- 2nd Mortgage Lien Strip – Did you enter into a second mortgage or a home equity loan and you are paying more than the property is worth? It may be possible for you to strip that lien off of your home entirely. And even if you cannot do this, sometimes you may be able to “cram-down” the amount owed if you can pay the lowered amount before the end of your plan.
- Vehicle Cram-down – Similar to #2 two above, but slightly different. Let’s say you take out a loan on your vehicle. We know that many vehicles lose a lot of value once you drive it off the lot. If you have a vehicle loan you have been paying on and you still owe more than it is worth, then you may be able to “cram-down” the amount of your loan. Since cars (with the exception of leases) are normally paid off in the plan, this is more common than the mortgage version. The rest of the loan is treated as unsecured debt.
- Interest Caps – This is often a big plus with a Chapter 13. Many finance loans, and even some regular loans if you have bad credit, have ridiculous interest rates on car loans. If you are stuck in one of these loans, you may find some relief in your plan. Because a Chapter 13 only lasts 3 or 5 years (COVID-19 has provided an exception where you can lengthen beyond 5 years), you have to be able to pay off your car loan in that time. To help, there is an interest cap on loans paid in the plan. As of the date of this blog in SC, the interest cap is 5.75%. Sometimes this cap will change but usually it is more reasonable than the original loan.
- No Negotiations with Creditors – Have you ever tried to negotiate a debt with a credit card or unsecured loan and they were less than helpful? In a Chapter 13, they basically lose that option. The Trustee will either approve your payment plan through confirmation or they will give reasons to have it changed. Once confirmed, your unsecured creditors get what the Trustee gives them.

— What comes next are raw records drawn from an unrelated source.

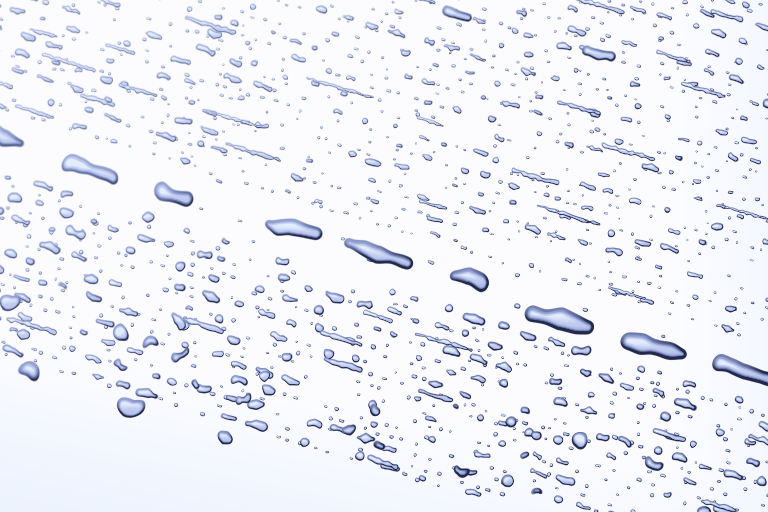
A WebGL 1 fragment shader for this texture:

```glsl
precision highp float;
// Water drops on a bright sheet, blown into slanting rows of beads and streaks.
// Each layer fills tilted grid cells with wobbly capsules, shaded by their depth
// from the rim: dark below and to the right, pale towards the upper left.
uniform vec2 u_resolution;

const vec3 WHITE = vec3(0.99, 0.99, 1.00);
const vec3 PALE = vec3(0.89, 0.93, 0.99);
const vec3 LIGHT = vec3(0.75, 0.79, 0.94);
const vec3 BLUE = vec3(0.57, 0.63, 0.82);
const vec3 SLATE = vec3(0.39, 0.44, 0.63);
const vec3 INK = vec3(0.13, 0.16, 0.30);
const float SLANT = 0.297;

struct Layer {
  vec2 cell;     // width along the row, row spacing
  vec2 halfLen;  // shortest and longest half length
  vec2 radius;   // thinnest and thickest radius
  vec2 band;     // range of rows across the slant
  float density;
  float wobble;
  float seed;
};

float hash(vec2 p) {
  p = fract(p * vec2(0.1031, 0.1137) + 0.317);
  p += dot(p, p.yx + 33.33);
  return fract((p.x + p.y) * p.x * 17.13);
}

float noise(float x, float seed) {
  float i = floor(x);
  float f = fract(x);
  f = f * f * (3.0 - 2.0 * f);
  return mix(hash(vec2(i, seed)), hash(vec2(i + 1.0, seed)), f);
}

vec2 rotate(vec2 p, float angle) {
  float c = cos(angle);
  float s = sin(angle);
  return vec2(c * p.x - s * p.y, s * p.x + c * p.y);
}

// Capsule with an uneven outline, a bent spine and tapered ends.
float dropDistance(vec2 p, float halfLen, float r, float wobble, float taper, float seed) {
  float bend = noise(p.x / r * 0.45 + 20.0, seed) - 0.5;
  float swell = noise(p.x / r * 0.6 + 50.0, seed + 7.0) - 0.5;
  float ends = taper * abs(p.x) / (halfLen + r);
  float beyond = max(abs(p.x) - halfLen, 0.0);
  float y = p.y + bend * r * wobble;
  return length(vec2(beyond, y)) - r * (1.0 + swell * wobble - 0.5 * ends);
}

// Tone 0 is pale water, tone 1 the darkest rim.
vec3 waterColor(float tone) {
  vec3 c = mix(PALE, LIGHT, smoothstep(0.0, 0.25, tone));
  c = mix(c, BLUE, smoothstep(0.25, 0.5, tone));
  c = mix(c, SLATE, smoothstep(0.5, 0.73, tone));
  return mix(c, INK, smoothstep(0.73, 1.0, tone));
}

float dropTone(vec2 p, float d, float halfLen, float r, float contrast) {
  float depth = -d / r;
  float shade = clamp(0.5 + 0.45 * p.x / (halfLen + r) - 0.5 * p.y / r, 0.0, 1.0);
  float rim = 1.0 - smoothstep(0.12, 0.62, depth);
  float glint = smoothstep(0.45, 0.9, depth) * (1.0 - shade);
  return (0.33 + rim * mix(0.25, 0.8, shade) - 0.45 * glint) * contrast;
}

vec3 addDrops(vec3 color, vec2 q, Layer l, float soft, float contrast) {
  float row = floor((q.y - l.band.x) / l.cell.y);
  float shift = hash(vec2(row, l.seed)) * 7.0;
  float along = q.x / l.cell.x + shift;
  vec2 id = vec2(floor(along), row) + l.seed * 3.7;
  vec2 p = (vec2(fract(along), fract((q.y - l.band.x) / l.cell.y)) - 0.5) * l.cell;

  float centreV = l.band.x + (row + 0.5) * l.cell.y;
  float inBand = step(0.0, row) * step(centreV, l.band.y);
  float rowDensity = l.density * (0.65 + 0.7 * hash(vec2(row + 9.0, l.seed)));
  float present = inBand * step(hash(id + 2.3), rowDensity);

  float pick = hash(id + 11.7);
  float halfLen = mix(l.halfLen.x, l.halfLen.y, pick * pick);
  float r = mix(l.radius.x, l.radius.y, hash(id + 23.1));
  vec2 room = max(l.cell * 0.5 - vec2(halfLen + r, r) * 1.25, 0.0);
  p -= (vec2(hash(id + 31.9), hash(id + 43.3)) * 2.0 - 1.0) * room * vec2(1.0, 0.4);
  float turn = (hash(id + 57.1) - 0.5) * l.wobble * l.wobble;
  p = rotate(p, turn * min(1.0, r / halfLen));

  float seed = floor(hash(id + 61.0) * 900.0);
  float d = dropDistance(p, halfLen, r, l.wobble, hash(id + 71.3), seed);
  float cover = present * (1.0 - smoothstep(-soft, soft, d));
  return mix(color, waterColor(dropTone(p, d, halfLen, r, contrast)), cover);
}

void main() {
  vec2 p = gl_FragCoord.xy / u_resolution.y;
  vec2 q = rotate(p, SLANT);
  float farSide = smoothstep(0.0, 1.0, p.y - 0.45 * p.x);
  float soft = 0.75 / u_resolution.y + 0.0014 * farSide;
  float contrast = mix(0.72, 1.15, smoothstep(-0.8, 0.9, p.x - p.y));

  // Bright sheet with faint blue in the lower left and along the right.
  float tint = 0.6 * (1.0 - smoothstep(0.0, 0.4, p.y + 0.2 * p.x));
  tint += 0.4 * smoothstep(1.25, 1.6, p.x);
  vec3 color = mix(WHITE, PALE, tint);

  // Fine spray, beads and streaks, above and below the widest row.
  for (int i = 0; i < 2; i++) {
    float k = float(i);
    vec2 band = mix(vec2(0.29, 0.635), vec2(0.745, 1.5), k);
    float size = mix(1.1, 0.82, k);
    color = addDrops(color, q, Layer(vec2(0.026, 0.021), vec2(0.0005, 0.003), vec2(0.0018, 0.0036) * size, band, 0.42, 0.5, 3.0 + k), soft, contrast);
    color = addDrops(color, q, Layer(vec2(0.055, 0.036), vec2(0.002, 0.016), vec2(0.0043, 0.0075) * size, band, 0.56, 0.75, 13.0 + k), soft, contrast);
    color = addDrops(color, q, Layer(vec2(0.17, 0.052), vec2(0.025, 0.065), vec2(0.0036, 0.0056) * size, band, 0.27, 0.7, 23.0 + k), soft, contrast);
  }
  // Sparse specks beside the widest row, then chunky drops near the lower edge.
  color = addDrops(color, q, Layer(vec2(0.07, 0.03), vec2(0.001, 0.006), vec2(0.002, 0.005), vec2(0.635, 0.745), 0.15, 0.6, 31.0), soft, contrast);
  color = addDrops(color, q, Layer(vec2(0.075, 0.055), vec2(0.002, 0.012), vec2(0.007, 0.012), vec2(0.32, 0.5), 0.3, 1.2, 37.0), soft, contrast);
  color = addDrops(color, q, Layer(vec2(0.13, 0.065), vec2(0.003, 0.013), vec2(0.011, 0.018), vec2(0.245, 0.312), 0.6, 1.1, 41.0), soft, contrast);
  // Wide, long drops.
  color = addDrops(color, q, Layer(vec2(0.15, 0.055), vec2(0.012, 0.032), vec2(0.007, 0.011), vec2(1.17, 1.226), 0.45, 0.6, 47.0), soft, contrast);
  color = addDrops(color, q, Layer(vec2(0.19, 0.12), vec2(0.024, 0.072), vec2(0.014, 0.019), vec2(0.63, 0.751), 1.4, 0.65, 53.0), soft, contrast);
  gl_FragColor = vec4(color, 1.0);
}
```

Chapter 13 can certainly be a scary option, but as you can see from the above, there are positives to filing. If you would like to discuss any of these “perks” further with our South Carolina Bankruptcy Attorney, Huong Lam, please give us a call at (843) 839-9995 and set up a consultation. We are here to help you!